A noteworthy strength of this study is that the results may indicate improvements in the quality of post-cystectomy care internationally. NSQIP has member institutions across the world, making the results more generalizable than most cystectomy series that are derived from a single or a few large academic centers. Because NSQIP does not contain granular data for all disease factors or treatments (prophylaxis) received, the study is unable to determine why VTE rates have decreased. Institutions enrolled in NSQIP are often larger and more academic, therefore it is possible hospital or system factors, rather than clinician practice, are contributing to improvements in VTE rates seen in this study. Factors such as peri-operative VTE prophylaxis care pathways and enhanced recovery after surgery (ERAS) protocols now used at many institutions, may reduce VTE rates by promoting earlier ambulation, less infections, and a more rapid resumption of regular activity.

As the authors acknowledge, NSQIP data has several important limitations when used to study VTE. Most importantly, information including the use of venous thromboprophylaxis, neoadjuvant chemotherapy, and oncological factors such as tumor grade and stage, are not included in NSQIP and therefore could not be adjusted for in this study. In addition, while it is highly encouraging to see VTE rates decrease, it would be more informative to have these data paired with bleeding rates at cystectomy in the same population. The benefits of thromboprophylaxis must always be balanced with the possible increased risk of major bleeding and transfusion. Future studies to assess VTE and bleeding rates over time are needed.

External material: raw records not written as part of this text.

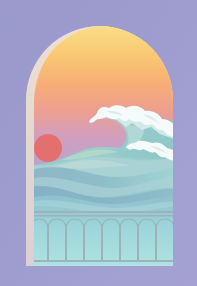
<!DOCTYPE html>
<html lang="en">
<head>
<meta charset="utf-8">
<title>Arched window over the sea</title>
<style>
:root {
  --wall: #9f9dcf;
  --wall-light: #a5a2d3;
  --wall-deep: #9a99cb;
  --reveal-top: #eedfcf;
  --reveal-foot: #d9d0d3;
  --sun: #e3706f;
  --foam: #f5fafa;
  --foam-shade: #d3e8e8;
  --rail: #9db3ba;
}
html, body { margin: 0; width: 197px; height: 286px; overflow: hidden; background: var(--wall); }
svg { display: block; }
.reveal { fill: url(#reveal); }
.sun { fill: var(--sun); }
.foam { fill: var(--foam); }
.foam-shade { fill: var(--foam-shade); }
.rail { fill: var(--rail); }
.bar { fill: none; stroke: var(--rail); }
</style>
</head>
<body>
<svg width="197" height="286" viewBox="0 0 197 286" role="img" aria-label="Arched window with a sunset sea, a breaking wave and a balcony railing">
  <defs>
    <linearGradient id="wall" x1="0" y1="0" x2="1" y2="1">
      <stop offset="0" stop-color="var(--wall-deep)"/>
      <stop offset=".5" stop-color="var(--wall)"/>
      <stop offset="1" stop-color="var(--wall-light)"/>
    </linearGradient>
    <linearGradient id="reveal" gradientUnits="userSpaceOnUse" x1="0" y1="26" x2="0" y2="266">
      <stop offset="0" stop-color="var(--reveal-top)"/>
      <stop offset="1" stop-color="var(--reveal-foot)"/>
    </linearGradient>
    <linearGradient id="sky" gradientUnits="userSpaceOnUse" x1="0" y1="26" x2="0" y2="170">
      <stop offset="0" stop-color="#f9de86"/>
      <stop offset=".2" stop-color="#fac873"/>
      <stop offset=".42" stop-color="#f7ab78"/>
      <stop offset=".6" stop-color="#ec9f92"/>
      <stop offset=".75" stop-color="#d39fbb"/>
      <stop offset="1" stop-color="#b6a4d0"/>
    </linearGradient>
    <linearGradient id="sea" gradientUnits="userSpaceOnUse" x1="0" y1="146" x2="0" y2="200">
      <stop offset="0" stop-color="#9ccfca"/>
      <stop offset="1" stop-color="#93c3cc"/>
    </linearGradient>
    <linearGradient id="breaker" gradientUnits="userSpaceOnUse" x1="110" y1="112" x2="150" y2="172">
      <stop offset="0" stop-color="#b9c3d2"/>
      <stop offset=".4" stop-color="#96cccb"/>
      <stop offset="1" stop-color="#8cc7c6"/>
    </linearGradient>
    <linearGradient id="swell" x1="0" y1="0" x2="1" y2="0">
      <stop offset="0" stop-color="#8fb4c8"/>
      <stop offset=".5" stop-color="#8dbfc8"/>
      <stop offset="1" stop-color="#a3d4d3"/>
    </linearGradient>
    <linearGradient id="shallows" gradientUnits="userSpaceOnUse" x1="0" y1="197" x2="0" y2="266">
      <stop offset="0" stop-color="#8fc0ce"/>
      <stop offset=".4" stop-color="#9bd4da"/>
      <stop offset="1" stop-color="#b0e3e1"/>
    </linearGradient>
    <clipPath id="arch"><path d="M26 266V100A73.5 74 0 0 1 173 100V266Z"/></clipPath>
    <clipPath id="opening"><path d="M34 266V104C34 61 61 31 100 26H173V266Z"/></clipPath>
    <g id="baluster">
      <path class="bar" stroke-width="2" d="M0 224V260"/>
      <path class="bar" stroke-width="1.2" d="M0 228Q1 219 9 219Q17 219 18 228"/>
    </g>
    <filter id="soften"><feGaussianBlur stdDeviation=".5"/></filter>
  </defs>

  <rect width="197" height="286" fill="url(#wall)"/>

  <g id="window" clip-path="url(#arch)">
    <rect class="reveal" x="26" y="26" width="147" height="240"/>
    <g id="view" clip-path="url(#opening)">
      <rect x="34" y="26" width="139" height="150" fill="url(#sky)"/>
      <circle class="sun" cx="48" cy="148" r="14"/>

      <g id="waves" filter="url(#soften)">
        <path fill="url(#sea)" d="M30 165C52 164 64 158 78 152C94 145 110 147 126 149L177 152V270H30Z"/>
        <path fill="url(#breaker)" d="M97 119C111 116 123 123 126 134C128 144 120 149 106 152C128 160 152 159 177 158V122L130 112L104 110Z"/>
        <path fill="#b9dcd9" opacity=".75" d="M122 124C130 132 131 143 124 149C137 146 145 137 144 127Z"/>
        <path fill="#b6dacd" opacity=".85" d="M62 160C80 151 98 147 119 152C98 154 82 160 62 160Z"/>
        <path fill="#a8d2d4" d="M30 166C56 166 74 159 96 157C122 156 142 165 177 157V196H30Z"/>
        <path fill="#bfded9" opacity=".7" d="M56 166C80 158 104 158 130 166C110 165 84 172 56 166Z"/>
        <path fill="url(#swell)" d="M30 170C54 164 73 169 94 174C122 181 146 174 177 167V220H30Z"/>
        <path fill="#abd2d7" opacity=".7" d="M30 179C62 172 88 190 118 188C140 186 154 178 177 176V186C146 187 126 199 98 197C72 195 58 184 30 186Z"/>
        <path fill="#82afc3" opacity=".6" d="M30 187C60 183 76 197 102 198C130 199 148 189 177 188V210H30Z"/>
        <path fill="url(#shallows)" d="M30 198C64 190 84 204 112 204C138 204 154 196 177 196V270H30Z"/>
        <path fill="#b0dade" opacity=".5" d="M30 202C62 196 88 208 114 208C138 208 154 202 177 201V206C146 211 126 214 104 213C78 212 60 204 30 207Z"/>
      </g>

      <g id="foam" filter="url(#soften)">
        <path class="foam-shade" d="M91 121C99 115 109 116 117 120L126 127L132 123L142 130L151 127L160 134L177 140V126L140 112L104 110Z"/>
        <path class="foam" d="M89 122C91 117 95 117 97 113C99 107 104 106 109 108C115 104 121 105 126 108C133 104 141 106 145 111C153 110 159 114 162 119C168 119 172 123 177 126V137C168 137 165 133 163 130C158 131 155 127 152 124C147 127 143 124 140 121C136 123 132 122 129 119C126 123 122 121 119 118C114 121 110 118 106 117C101 120 97 118 95 121Q92 124 89 122Z"/>
        <path class="foam" d="M126 147C130 142 135 144 138 141C144 140 149 143 153 143C159 141 164 145 167 148L177 151V161C168 161 167 157 163 157C160 158 158 154 155 152C150 154 147 150 143 149C139 152 136 148 132 149Q129 151 126 147Z"/>
        <path class="foam-shade" opacity=".8" d="M142 114Q153 115 159 123Q150 119 142 114ZM106 111Q116 110 123 115Q113 114 106 111ZM150 146Q160 146 166 153Q157 150 150 146Z"/>
      </g>

      <g id="railing">
        <rect class="rail" x="34" y="211" width="139" height="2"/>
        <rect class="rail" x="34" y="215" width="139" height="1.5"/>
        <use href="#baluster" x="30"/>
        <use href="#baluster" x="48"/>
        <use href="#baluster" x="66"/>
        <use href="#baluster" x="84"/>
        <use href="#baluster" x="102"/>
        <use href="#baluster" x="120"/>
        <use href="#baluster" x="138"/>
        <use href="#baluster" x="156"/>
        <rect class="rail" x="34" y="260" width="139" height="2"/>
      </g>
    </g>
  </g>
</svg>
</body>
</html>
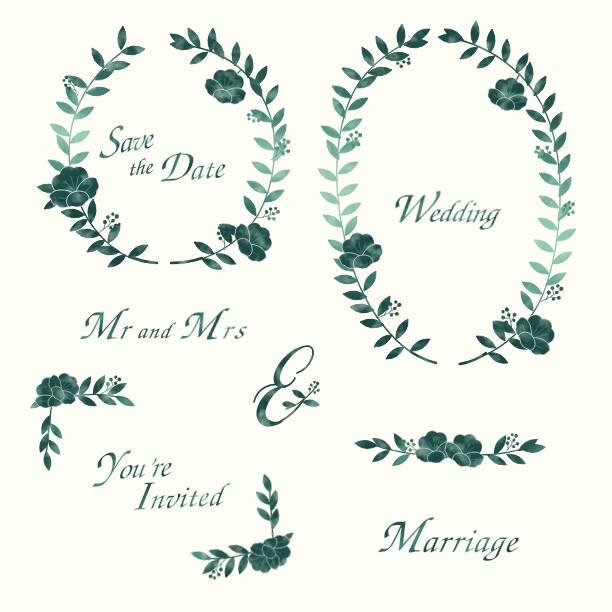
<!DOCTYPE html>
<html lang="en">
<head>
<meta charset="utf-8">
<title>Wedding wreaths and lettering</title>
<style>
:root{--paper:#fdfff6;--deep:#1b4644;--dark:#28574f;--mid:#4d8c7e;--light:#93c6b0;--pale:#b9dfcb}
html,body{margin:0;overflow:hidden;background:var(--paper)}
.board{display:block;width:612px;height:612px;background:var(--paper)}
.stem{fill:none;stroke-width:1.3;stroke-linecap:round}
.stem-end{fill:none;stroke:var(--deep);stroke-width:2.4;stroke-linecap:round}
.leaves{stroke-width:.9;stroke-miterlimit:8}
.round .leaves{fill:url(#wash-round);stroke:url(#wash-round)}
.round .stem{stroke:url(#wash-round)}
.oval .leaves{fill:url(#wash-oval);stroke:url(#wash-oval)}
.oval .stem{stroke:url(#wash-oval)}
.spray-leaves{fill:url(#wash-spray)}
.spray-stem{fill:none;stroke:var(--dark);stroke-width:1.3;stroke-linecap:round}
.berries{fill:var(--dark);stroke:var(--dark)}
.berries.soft{fill:var(--mid);stroke:var(--mid)}
.petal{fill:url(#wash-petal);stroke:var(--paper);stroke-width:.7}
.veins{fill:none;stroke:var(--mid);stroke-width:.7;stroke-linecap:round}
.lettering text{font-family:"TeX Gyre Chorus",cursive;font-size:32px;fill:url(#ink);stroke:var(--paper);stroke-width:.3}
.lettering .cap{font-size:46px}
.lettering .little{font-size:23px;fill:var(--dark);stroke:none}
.monogram{fill:none;stroke:var(--deep);stroke-width:1.7;stroke-linecap:round}
.monogram-weight{fill:url(#wash-petal)}
.top-stop{stop-color:var(--deep)}.dark-stop{stop-color:var(--dark)}.mid-stop{stop-color:var(--mid)}.light-stop{stop-color:var(--light)}
.bleed{flood-color:var(--pale)}
</style>
</head>
<body>
<svg class="board" viewBox="0 0 612 612" width="612" height="612">
<defs>
<linearGradient id="wash-round" gradientUnits="userSpaceOnUse" x1="180" y1="22" x2="150" y2="266">
<stop offset="0" class="top-stop"/><stop offset=".22" class="dark-stop"/><stop offset=".36" class="mid-stop"/><stop offset=".5" class="light-stop"/><stop offset=".66" class="mid-stop"/><stop offset=".8" class="top-stop"/>
</linearGradient>
<linearGradient id="wash-oval" gradientUnits="userSpaceOnUse" x1="475" y1="25" x2="400" y2="370">
<stop offset="0" class="top-stop"/><stop offset=".2" class="dark-stop"/><stop offset=".34" class="mid-stop"/><stop offset=".5" class="light-stop"/><stop offset=".6" class="light-stop"/><stop offset=".72" class="mid-stop"/><stop offset=".84" class="top-stop"/>
</linearGradient>
<linearGradient id="wash-spray" x1="0" y1="0" x2="1" y2=".4">
<stop offset="0" class="mid-stop"/><stop offset=".35" class="top-stop"/><stop offset=".75" class="dark-stop"/><stop offset="1" class="mid-stop"/>
</linearGradient>
<linearGradient id="wash-petal" x1="0" y1="0" x2=".5" y2="1">
<stop offset="0" class="dark-stop"/><stop offset=".7" class="top-stop"/><stop offset="1" class="dark-stop"/>
</linearGradient>
<linearGradient id="ink" x1="0" y1="0" x2="1" y2=".6">
<stop offset="0" class="top-stop"/><stop offset=".3" class="dark-stop"/><stop offset=".45" class="mid-stop"/><stop offset=".6" class="top-stop"/><stop offset=".82" class="mid-stop"/><stop offset="1" class="top-stop"/>
</linearGradient>
<filter id="watercolour" filterUnits="userSpaceOnUse" x="0" y="0" width="612" height="612" color-interpolation-filters="sRGB">
<feTurbulence type="fractalNoise" baseFrequency=".07" numOctaves="3" seed="8" result="grain"/>
<feColorMatrix in="grain" values="0 0 0 0 0 0 0 0 0 0 0 0 0 0 0 1.5 0 0 0 -.68" result="patch"/>
<feFlood class="bleed"/>
<feComposite in2="patch" operator="in"/>
<feComposite in2="SourceAlpha" operator="in" result="blooms"/>
<feMerge><feMergeNode in="SourceGraphic"/><feMergeNode in="blooms"/></feMerge>
</filter>
<g id="flower">
<path class="petal" d="M-14 2C-24-8-18-20-8-18C-4-25 5-24 8-19C18-21 24-8 15 2L0 5Z"/>
<path class="petal" d="M-2 4C-10-4-22-6-26 0C-24 4-27 9-21 11C-19 17-9 18-4 14Z"/>
<path class="petal" d="M2 4C10-5 21-7 26-1C25 4 28 8 22 11C20 18 10 18 4 14Z"/>
<path class="petal" d="M-1 4C-9 4-14 12-10 17C-6 16-4 21 0 20C4 22 7 17 11 17C15 11 8 4-1 4Z"/>
<path class="veins" d="M-1 1L-5-9M1 1L2-12M3 1L9-9M-18 4L-9 8M19 4L10 8"/>
</g>
<g id="sprig">
<path fill="none" stroke-width=".8" d="M0 0Q12-3 27-13M8-2L12-10M14-5L23-3M18-8L17-15"/>
<g stroke="none"><circle cx="12" cy="-11" r="2.5"/><circle cx="24" cy="-3" r="2.4"/><circle cx="17" cy="-16" r="2.4"/><circle cx="28" cy="-14" r="2.6"/><circle cx="22" cy="-10" r="2.2"/><circle cx="17" cy="-2" r="2"/><circle cx="24" cy="-18" r="2.1"/></g>
</g>
<g id="corner">
<path class="spray-stem" d="M10 6Q45 0 66 8M-5 10Q-9 45-11 66"/>
<path class="spray-leaves" d="M58 5q7 12 20 10-7-12-20-10M50 4q14 1 20-12-14-1-20 12M36 4q13-6 12-20-13 6-12 20M40 4q7 12 20 10-7-12-20-10M22 5q13-6 12-20-13 6-12 20M20 5q7 12 20 10-7-12-20-10"/>
<path class="spray-leaves" d="M-7 24q-11 7-8 20 11-7 8-20M-7 32q0 12 12 16 0-12-12-16M-9 42q-11 7-8 20 11-7 8-20M-9 48q0 12 12 16 0-12-12-16M-11 60q-6 11 3 20 6-11-3-20M-12 8q-11 0-15 9 10 2 15-9"/>
<g class="berries"><use href="#sprig" transform="translate(44 3)rotate(-12)scale(.75)"/></g>
<use href="#flower" transform="translate(-5 2)rotate(-25)scale(.72)"/>
<use href="#flower" transform="translate(7 -3)rotate(50)scale(.66)"/>
</g>
</defs>

<g class="botanicals" filter="url(#watercolour)">
<g class="round">
<path class="stem" d="M157 263C120 264 84 230 72 180C62 130 78 85 122 52"/>
<path class="stem-end" d="M130 257Q145 262 157 263M171 263Q188 263 202 258"/>
<path class="leaves" d="M121 50q9-11 2-24-9 11-2 24M121 52q13 7 24-3-13-7-24 3M104 68q1-14-12-20-1 14 12 20M106 67q13 7 24-3-13-7-24 3M95 80q14 1 20-12-14-1-20 12M88 88q-6-13-20-12 6 13 20 12M86 93q13 7 24-3-13-7-24 3M78 106q1-14-12-20-1 14 12 20M76 114q-6-13-20-12 6 13 20 12M74 119q14 1 20-12-14-1-20 12M70 136q-6-13-20-12 6 13 20 12M70 143q14 1 20-12-14-1-20 12M69 155q1-14-12-20-1 14 12 20M69 164q14 1 20-12-14-1-20 12M68 172q-6-13-20-12 6 13 20 12"/>
<path class="leaves" d="M61 190q-11-10-24-3 11 10 24 3M62 197q-13 0-18 12 13 0 18-12M85 215q-11-10-24-3 11 10 24 3M88 219q-13 0-18 12 13 0 18-12M91 223q9-11 2-24-9 11-2 24M100 235q-11-10-24-3 11 10 24 3M105 240q-13 0-18 12 13 0 18-12M108 243q13-6 12-20-13 6-12 20M120 252q-11-10-24-3 11 10 24 3M126 255q-13 0-18 12 13 0 18-12M128 257q14 1 20-12-14-1-20 12"/>
<path class="stem" d="M171 263C200 264 235 250 258 215C275 185 280 140 268 110C255 75 230 52 186 45M241 70Q236 74 233 80"/>
<path class="leaves" d="M190 46q-6-13-20-12 6 13 20 12M194 47q-11-10-24-3 11 10 24 3M200 48q1-14-12-20-1 14 12 20M211 52q9-11 2-24-9 11-2 24M208 52q-13 0-18 12 13 0 18-12M224 59q1-14-12-20-1 14 12 20M235 66q9-11 2-24-9 11-2 24M248 78q9-11 2-24-9 11-2 24M255 86q13-6 12-20-13 6-12 20M262 97q1-14-12-20-1 14 12 20M266 105q13-6 12-20-13 6-12 20M271 122q-6-13-20-12 6 13 20 12M272 128q13-6 12-20-13 6-12 20M274 144q13-6 12-20-13 6-12 20M274 150q-6-13-20-12 6 13 20 12M273 162q13-6 12-20-13 6-12 20M272 174q-6-13-20-12 6 13 20 12M270 182q14 1 20-12-14-1-20 12"/>
<path class="leaves" d="M267 193q-6-13-20-12 6 13 20 12M264 202q14 1 20-12-14-1-20 12M256 216q1-14-12-20-1 14 12 20M242 236q-6-13-20-12 6 13 20 12M232 244q1-14-12-20-1 14 12 20M216 254q7 12 20 10-7-12-20-10M214 254q-6-13-20-12 6 13 20 12M202 259q7 12 20 10-7-12-20-10"/>
<g class="berries"><use href="#sprig" transform="translate(98 233)rotate(-15)scale(.8)"/><use href="#sprig" transform="translate(78 96)rotate(-95)scale(.7)"/><use href="#sprig" transform="translate(224 250)rotate(-65)scale(.75)"/><use href="#sprig" transform="translate(257 218)rotate(10)scale(.7)"/></g>
<g class="berries soft"><use href="#sprig" transform="translate(271 160)rotate(-20)scale(.8)"/><use href="#sprig" transform="translate(270 120)rotate(-140)scale(.7)"/></g>
<use href="#flower" transform="translate(226 87)rotate(20)scale(.82)"/>
<use href="#flower" transform="translate(73 188)rotate(-20)scale(.98)"/>
<use href="#flower" transform="translate(253 241)rotate(55)scale(.82)"/>
</g>

<g class="oval">
<path class="stem" d="M436 363C400 355 360 310 345 240C330 180 335 110 365 75C380 57 400 45 418 37"/>
<path class="stem-end" d="M411 352Q424 360 436 363M460 364Q474 362 486 353"/>
<path class="leaves" d="M410 41q14 1 20-12-14-1-20 12M404 45q13 7 24-3-13-7-24 3M400 48q9-11 2-24-9 11-2 24M388 56q1-14-12-20-1 14 12 20M385 58q13 7 24-3-13-7-24 3M374 67q1-14-12-20-1 14 12 20M368 73q13 7 24-3-13-7-24 3M362 80q-6-13-20-12 6 13 20 12M357 88q14 1 20-12-14-1-20 12M352 98q-6-13-20-12 6 13 20 12M348 110q14 1 20-12-14-1-20 12M345 118q1-14-12-20-1 14 12 20M342 131q14 1 20-12-14-1-20 12M341 138q-6-13-20-12 6 13 20 12M339 153q14 1 20-12-14-1-20 12M339 160q1-14-12-20-1 14 12 20M338 174q14 1 20-12-14-1-20 12M338 181q-6-13-20-12 6 13 20 12M338 196q14 1 20-12-14-1-20 12M340 204q-6-13-20-12 6 13 20 12M341 215q14 1 20-12-14-1-20 12M343 227q-6-13-20-12 6 13 20 12"/>
<path class="leaves" d="M345 236q13-6 12-20-13 6-12 20M348 252q-6-13-20-12 6 13 20 12M354 271q-6-13-20-12 6 13 20 12M358 281q-11-10-24-3 11 10 24 3M364 291q13-6 12-20-13 6-12 20M367 297q-11-10-24-3 11 10 24 3M374 310q-11-10-24-3 11 10 24 3M378 316q13-6 12-20-13 6-12 20M384 325q-11-10-24-3 11 10 24 3M392 335q-13 0-18 12 13 0 18-12M396 339q13-6 12-20-13 6-12 20M404 347q-13 0-18 12 13 0 18-12M410 351q14 1 20-12-14-1-20 12"/>
<path class="stem" d="M459 364C500 355 535 325 548 280C560 240 566 180 552 130C540 90 510 52 453 38M519 75L512 88"/>
<path class="leaves" d="M462 40q-11-10-24-3 11 10 24 3M464 41q-6-13-20-12 6 13 20 12M474 45q9-11 2-24-9 11-2 24M478 47q-13 0-18 12 13 0 18-12M490 53q9-11 2-24-9 11-2 24M495 56q-13 0-18 12 13 0 18-12M505 63q9-11 2-24-9 11-2 24M516 73q13-6 12-20-13 6-12 20M528 86q9-11 2-24-9 11-2 24M534 96q13-6 12-20-13 6-12 20M543 113q13-6 12-20-13 6-12 20M546 122q-6-13-20-12 6 13 20 12M550 132q13-6 12-20-13 6-12 20M552 142q-6-13-20-12 6 13 20 12M554 152q13-6 12-20-13 6-12 20M557 164q-6-13-20-12 6 13 20 12M558 174q13-6 12-20-13 6-12 20M559 185q-6-13-20-12 6 13 20 12M559 197q13-6 12-20-13 6-12 20M559 208q-6-13-20-12 6 13 20 12M558 221q13-6 12-20-13 6-12 20M558 230q-6-13-20-12 6 13 20 12"/>
<path class="leaves" d="M556 241q14 1 20-12-14-1-20 12M554 252q-6-13-20-12 6 13 20 12M552 264q14 1 20-12-14-1-20 12M549 274q-6-13-20-12 6 13 20 12M546 285q14 1 20-12-14-1-20 12M542 294q-6-13-20-12 6 13 20 12M533 311q1-14-12-20-1 14 12 20M515 333q-6-13-20-12 6 13 20 12M505 341q1-14-12-20-1 14 12 20M496 348q-6-13-20-12 6 13 20 12M508 339q7 12 20 10-7-12-20-10M488 353q7 12 20 10-7-12-20-10"/>
<g class="berries"><use href="#sprig" transform="translate(378 318)rotate(-5)scale(.8)"/><use href="#sprig" transform="translate(388 56)rotate(45)scale(.7)"/><use href="#sprig" transform="translate(512 334)rotate(-75)scale(.8)"/><use href="#sprig" transform="translate(540 302)rotate(-5)scale(.8)"/></g>
<g class="berries soft"><use href="#sprig" transform="translate(340 150)rotate(-10)scale(.8)"/><use href="#sprig" transform="translate(556 165)rotate(-110)scale(.8)"/><use href="#sprig" transform="translate(558 220)rotate(-20)scale(.7)"/></g>
<use href="#flower" transform="translate(508 95)rotate(15)scale(.78)"/>
<use href="#flower" transform="translate(360 252)rotate(-15)scale(.85)"/>
<use href="#flower" transform="translate(535 334)rotate(50)scale(.85)"/>
</g>

<use href="#corner" transform="translate(57 391)"/>
<use href="#corner" transform="translate(270 554)rotate(170)"/>

<g class="divider">
<path class="spray-stem" d="M425 455Q395 453 368 443M478 455Q510 455 532 445"/>
<path class="spray-leaves" d="M378 446q-11-10-24-3 11 10 24 3M392 450q-6-13-20-12 6 13 20 12M390 450q-13 0-18 12 13 0 18-12M406 453q1-14-12-20-1 14 12 20M410 454q-13 0-18 12 13 0 18-12"/>
<path class="spray-leaves" d="M522 450q13 7 24-3-13-7-24 3M518 451q14 1 20-12-14-1-20 12M494 455q13-6 12-20-13 6-12 20M506 454q7 12 20 10-7-12-20-10M487 455q7 12 20 10-7-12-20-10"/>
<g class="berries"><use href="#sprig" transform="translate(420 454)rotate(-115)scale(.65)"/><use href="#sprig" transform="translate(504 454)rotate(-30)scale(.7)"/></g>
<use href="#flower" transform="translate(434 448)rotate(-12)scale(.76)"/>
<use href="#flower" transform="translate(465 451)rotate(22)scale(.78)"/>
</g>

<g class="initial">
<path class="monogram" d="M297 373C311 368 319 348 308 346C294 346 272 372 277 383C281 391 292 385 295 378M285 386C268 390 255 409 260 420C267 433 292 418 304 399M254 402C257 389 270 381 285 386"/>
<path class="monogram-weight" d="M308 346C290 344 268 372 275 384C279 390 285 388 288 386C278 385 278 376 284 366C291 355 300 347 308 346ZM285 386C265 386 252 409 258 420C263 430 276 427 284 421C271 424 263 419 266 409C269 399 276 390 285 386Z"/>
<path class="spray-stem" d="M286 409Q305 403 318 384"/>
<path class="spray-leaves" d="M296 405q-11-7-14-1 6 7 14 1M302 402q10 8 18 3-8-9-18-3M306 398q-6-10-14-8 3 10 14 8"/>
<g class="berries"><use href="#sprig" transform="translate(306 398)rotate(-25)scale(.6)"/></g>
</g>
</g>

<g class="lettering">
<g class="save-the-date">
<text transform="translate(99 156)rotate(-9)skewX(-12)" textLength="54"><tspan class="cap">S</tspan>ave</text>
<text class="little" transform="translate(127 176)rotate(-7)skewX(-12)" textLength="25">the</text>
<text transform="translate(156 182)rotate(-4)skewX(-12)" textLength="67"><tspan class="cap">D</tspan>ate</text>
</g>
<text transform="translate(387 222)skewX(-12)" textLength="109"><tspan class="cap">W</tspan>edding</text>
<g class="mr-and-mrs">
<text transform="translate(77 339)skewX(-12)" textLength="50"><tspan class="cap">M</tspan>r</text>
<text class="little" transform="translate(136 338)skewX(-12)" textLength="33">and</text>
<text transform="translate(177 339)skewX(-12)" textLength="66"><tspan class="cap">M</tspan>rs</text>
</g>
<g class="youre-invited">
<text transform="translate(92 480)rotate(-3)skewX(-12)" textLength="77"><tspan class="cap">Y</tspan>ou’re</text>
<text transform="translate(130 510)rotate(-3)skewX(-12)" textLength="91"><tspan class="cap">I</tspan>nvited</text>
</g>
<text transform="translate(375 552)skewX(-12)" textLength="140" style="font-size:36px"><tspan class="cap" style="font-size:52px">M</tspan>arriage</text>
</g>
</svg>
</body>
</html>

This study provides positive news for patients with bladder cancer who have amongst the highest burden of care of all urological patients and we commend the authors for their work. Despite these positive results, there remains much room for improvement in the prevention of VTE following urological surgery. Studies examining the timing, type, duration and effectiveness of medical and mechanical thromboprophylaxis in urology are still needed. Furthermore, tools to improve and facilitate risk stratification applicable to all urological procedures are required.


Acknowledgements

None.


Footnote

Conflicts of Interest: LT Lavallée has received research grants from Sanofi and been an ad board participant for Sanofi and Ferring, unrelated to this work. K McAlpine has no conflicts of interest to declare.


References

  1. Agnelli G, Bolis G, Capussotti L, et al. A Clinical Outcome-Based Prospective Study on Venous Thromboembolism After Cancer Surgery. Ann Surg 2006;243:89-95. [Crossref] [PubMed]
  2. Lyon TD, Tollefson MK, Shah PH, et al. Temporal trends in venous thromboembolism after radical cystectomy. Urol Oncol 2018;36:361.e15-361.e21. [Crossref] [PubMed]
  3. McAlpine K, Breau RH, Mallick R, et al. Current guidelines do not sufficiently discriminate venous thromboembolism risk in urology. Urol Oncol 2017;35:457.e1-e8. [Crossref] [PubMed]
  4. Lavallée LT, Schramm D, Witiuk K, et al. Peri-operative morbidity associated with radical cystectomy in a multicenter database of community and academic hospitals. PLoS One 2014;9:e111281. [Crossref] [PubMed]
  5. Gould MK, Garcia DA, Wren SM, et al. Prevention of VTE in nonorthopedic surgical patients: Antithrombotic Therapy and Prevention of Thrombosis, 9th ed: American College of Chest Physicians Evidence-Based Clinical Practice Guidelines. Chest 2012;141:e227S-77S.
  6. Tikkinen KAO, Craigie S, Agarwal A, et al. Procedure-specific Risks of Thrombosis and Bleeding in Urological Non-cancer Surgery: Systematic Review and Meta-analysis. Eur Urol 2018;73:236-41. [Crossref] [PubMed]
Cite this article as: McAlpine K, Lavallée LT. Decreasing rates of venous thromboembolism after radical cystectomy: an encouraging trend and more work is still needed. Transl Androl Urol 2018;7(6):982-983. doi: 10.21037/tau.2018.07.15